- Poster presentation
Outcome of the elderly patient in intensive care: a cohort study
Intensive Care Medicine Experimentalvolume 3, Article number: A531 (2015)
The world population is ageing, by 2050 the percentage of the population older than 80 years will double. Older age is associated with higher prevalence of chronic illness and functional impairment, contributing to an increased rate of hospitalization and admission to Intensive Care Units.
To assess if age is an important and independent predictor of the mortality rate of patients of 80 years old and older who are admitted to the Intensive Care Unit.
Retrospective cohort study. We included all patients admitted to the polivalent Intensive Care Units ISTAR 1 and ISTAR 2 in 2011 and 2013 until June. Patients were categorized into three age groups: less than 80 years old, 80-85 years old and above 85 years old. Age, type of admission, comorbidities, hospital outcome and duration of recovery were analyzed. Bivariate and multivariate analysis were used to analyze age, type of admission (surgery versus medical versus emergency) and comorbidities' influence on hospital outcome. Kruskal-Wallis test was used to compare duration of recovery in our three age groups.

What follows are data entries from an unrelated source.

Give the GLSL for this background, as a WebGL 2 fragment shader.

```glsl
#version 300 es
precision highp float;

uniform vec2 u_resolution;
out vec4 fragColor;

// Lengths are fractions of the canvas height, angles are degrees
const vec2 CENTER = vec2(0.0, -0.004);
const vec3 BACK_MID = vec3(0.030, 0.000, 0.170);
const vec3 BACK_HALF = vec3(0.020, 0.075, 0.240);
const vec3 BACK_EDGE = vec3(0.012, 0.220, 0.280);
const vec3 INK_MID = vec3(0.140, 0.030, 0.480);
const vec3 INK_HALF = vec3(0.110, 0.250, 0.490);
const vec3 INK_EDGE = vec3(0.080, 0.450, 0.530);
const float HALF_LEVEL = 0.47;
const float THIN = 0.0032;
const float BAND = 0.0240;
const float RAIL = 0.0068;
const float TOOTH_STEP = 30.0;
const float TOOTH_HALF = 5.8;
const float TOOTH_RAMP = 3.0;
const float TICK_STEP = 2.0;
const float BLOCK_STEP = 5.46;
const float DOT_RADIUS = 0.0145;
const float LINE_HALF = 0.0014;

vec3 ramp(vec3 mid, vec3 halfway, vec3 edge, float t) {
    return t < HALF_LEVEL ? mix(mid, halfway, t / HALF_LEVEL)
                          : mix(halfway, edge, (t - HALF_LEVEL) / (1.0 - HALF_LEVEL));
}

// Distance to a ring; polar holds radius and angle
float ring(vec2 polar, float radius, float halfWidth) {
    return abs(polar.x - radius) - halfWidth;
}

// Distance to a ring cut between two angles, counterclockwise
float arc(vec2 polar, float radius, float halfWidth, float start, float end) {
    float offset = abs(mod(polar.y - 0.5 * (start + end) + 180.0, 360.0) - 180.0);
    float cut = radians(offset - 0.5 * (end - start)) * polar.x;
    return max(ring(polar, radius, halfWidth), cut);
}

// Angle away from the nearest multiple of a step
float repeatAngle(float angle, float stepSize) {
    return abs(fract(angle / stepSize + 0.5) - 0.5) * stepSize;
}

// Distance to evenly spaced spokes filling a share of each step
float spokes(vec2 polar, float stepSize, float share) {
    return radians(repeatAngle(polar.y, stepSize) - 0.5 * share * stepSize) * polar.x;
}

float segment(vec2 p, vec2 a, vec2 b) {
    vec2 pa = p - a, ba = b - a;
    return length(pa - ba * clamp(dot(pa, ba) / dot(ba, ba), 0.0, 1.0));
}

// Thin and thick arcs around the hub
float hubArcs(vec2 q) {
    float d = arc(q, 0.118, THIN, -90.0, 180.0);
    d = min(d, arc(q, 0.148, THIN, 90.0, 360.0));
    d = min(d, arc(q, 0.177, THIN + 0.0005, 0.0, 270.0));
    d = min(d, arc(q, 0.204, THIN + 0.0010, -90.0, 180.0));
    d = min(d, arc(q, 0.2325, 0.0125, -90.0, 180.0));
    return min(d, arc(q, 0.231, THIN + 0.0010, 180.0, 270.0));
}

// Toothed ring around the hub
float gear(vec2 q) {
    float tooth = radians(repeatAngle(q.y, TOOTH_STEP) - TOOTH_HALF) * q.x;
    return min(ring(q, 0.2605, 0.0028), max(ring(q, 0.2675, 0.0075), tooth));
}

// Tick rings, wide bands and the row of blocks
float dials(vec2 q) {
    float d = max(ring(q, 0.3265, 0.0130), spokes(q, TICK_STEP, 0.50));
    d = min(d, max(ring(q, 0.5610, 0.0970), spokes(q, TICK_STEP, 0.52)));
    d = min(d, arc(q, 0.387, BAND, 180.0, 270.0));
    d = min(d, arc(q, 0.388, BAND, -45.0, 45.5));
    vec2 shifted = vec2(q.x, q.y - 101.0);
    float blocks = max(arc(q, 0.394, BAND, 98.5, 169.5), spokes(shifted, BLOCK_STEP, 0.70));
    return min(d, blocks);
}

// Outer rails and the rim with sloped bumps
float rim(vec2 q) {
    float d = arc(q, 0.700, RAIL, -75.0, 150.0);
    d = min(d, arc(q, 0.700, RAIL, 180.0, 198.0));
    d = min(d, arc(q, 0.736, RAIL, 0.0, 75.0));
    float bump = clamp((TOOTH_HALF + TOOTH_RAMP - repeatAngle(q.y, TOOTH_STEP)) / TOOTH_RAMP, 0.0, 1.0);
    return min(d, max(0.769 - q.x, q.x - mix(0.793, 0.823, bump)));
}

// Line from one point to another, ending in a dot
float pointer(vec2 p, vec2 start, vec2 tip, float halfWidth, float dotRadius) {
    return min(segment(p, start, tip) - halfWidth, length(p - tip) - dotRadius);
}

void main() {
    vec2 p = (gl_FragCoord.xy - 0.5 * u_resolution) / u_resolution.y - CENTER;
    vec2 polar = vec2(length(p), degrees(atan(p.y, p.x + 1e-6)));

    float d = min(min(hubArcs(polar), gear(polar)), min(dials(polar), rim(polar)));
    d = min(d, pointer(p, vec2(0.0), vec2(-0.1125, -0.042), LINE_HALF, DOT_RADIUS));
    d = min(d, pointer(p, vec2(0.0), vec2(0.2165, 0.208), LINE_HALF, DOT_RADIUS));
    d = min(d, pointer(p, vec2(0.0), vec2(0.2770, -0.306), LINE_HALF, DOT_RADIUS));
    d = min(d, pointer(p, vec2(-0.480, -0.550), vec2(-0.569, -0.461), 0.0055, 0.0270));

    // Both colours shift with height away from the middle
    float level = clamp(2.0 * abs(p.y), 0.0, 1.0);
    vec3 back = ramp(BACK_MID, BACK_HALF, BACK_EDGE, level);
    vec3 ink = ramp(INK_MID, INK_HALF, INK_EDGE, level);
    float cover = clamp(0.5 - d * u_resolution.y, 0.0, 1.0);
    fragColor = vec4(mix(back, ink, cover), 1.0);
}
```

Kaplan-Meier survival curves of the three age groups were designed and compared with the log-rank test.
Age, as a standalone factor, is a significant predictor of mortality rate among patients admitted to the Intensive Care Unit (p = 0.0290). The type of admission is even more strongly associated with mortality (p < 0.0001). BPCO (p = 0.0446) and cardiopathy (p = 0.0028) are significant predictor factors of hospital outcome, while cancer is not (p = 0.5676).
Age resulted to be a significant predictor of mortality rate, but not as much as COPD and cardiopathy, that seem to be better predictors. Age does not appear to be the only criteria upon which evaluate the aptness to admit a patient to the Intensive Care Unit.
From this study we have learnt that age must be taken into account when deciding whether or not to admit a patient in Intensive Care but with all the other variables such as comorbidities and type of admission, which are shown to be even more significant than age itself to predict the outcome of the patient.
Nguyen YL, Angus DC, Boumendil A, Guidet B: The challenge of admitting the very elderly to intensive care. Ann Intensive Care. 2011, 1 (1): 29-10.1186/2110-5820-1-29.
Boumendil A, Guidet B: Elderly patients and intensive care medicine. Intensive Care Med. 2006, 32 (7): 965-967. 10.1007/s00134-006-0172-z.
Garrouste-Orgeas M, Timsit JF, Montuclard L, Colvez A, Gattolliat O, Philippart F, et al: Decision-making process, outcome, and 1-year quality of life of octogenarians referred for intensive care unit admission. Intensive Care Med. 2006, 32 (7): 1045-1051. 10.1007/s00134-006-0169-7.
de Rooij Se, Abu-Hanna A, Levi M, de Jonge E: Factors that predict outcome of intensive care treatment in very elderly patients: a review. Crit Care. 2005, 9 (4): R307-R314. 10.1186/cc3536.
Somme D, Maillet JM, Gisselbrecht M, Novara A, Ract C, Fagon JY: Critically ill old and the oldest-old patients in intensive care: short- and long-term outcomes. Intensive Care Med. 2003, 29 (12): 2137-2143. 10.1007/s00134-003-1929-2.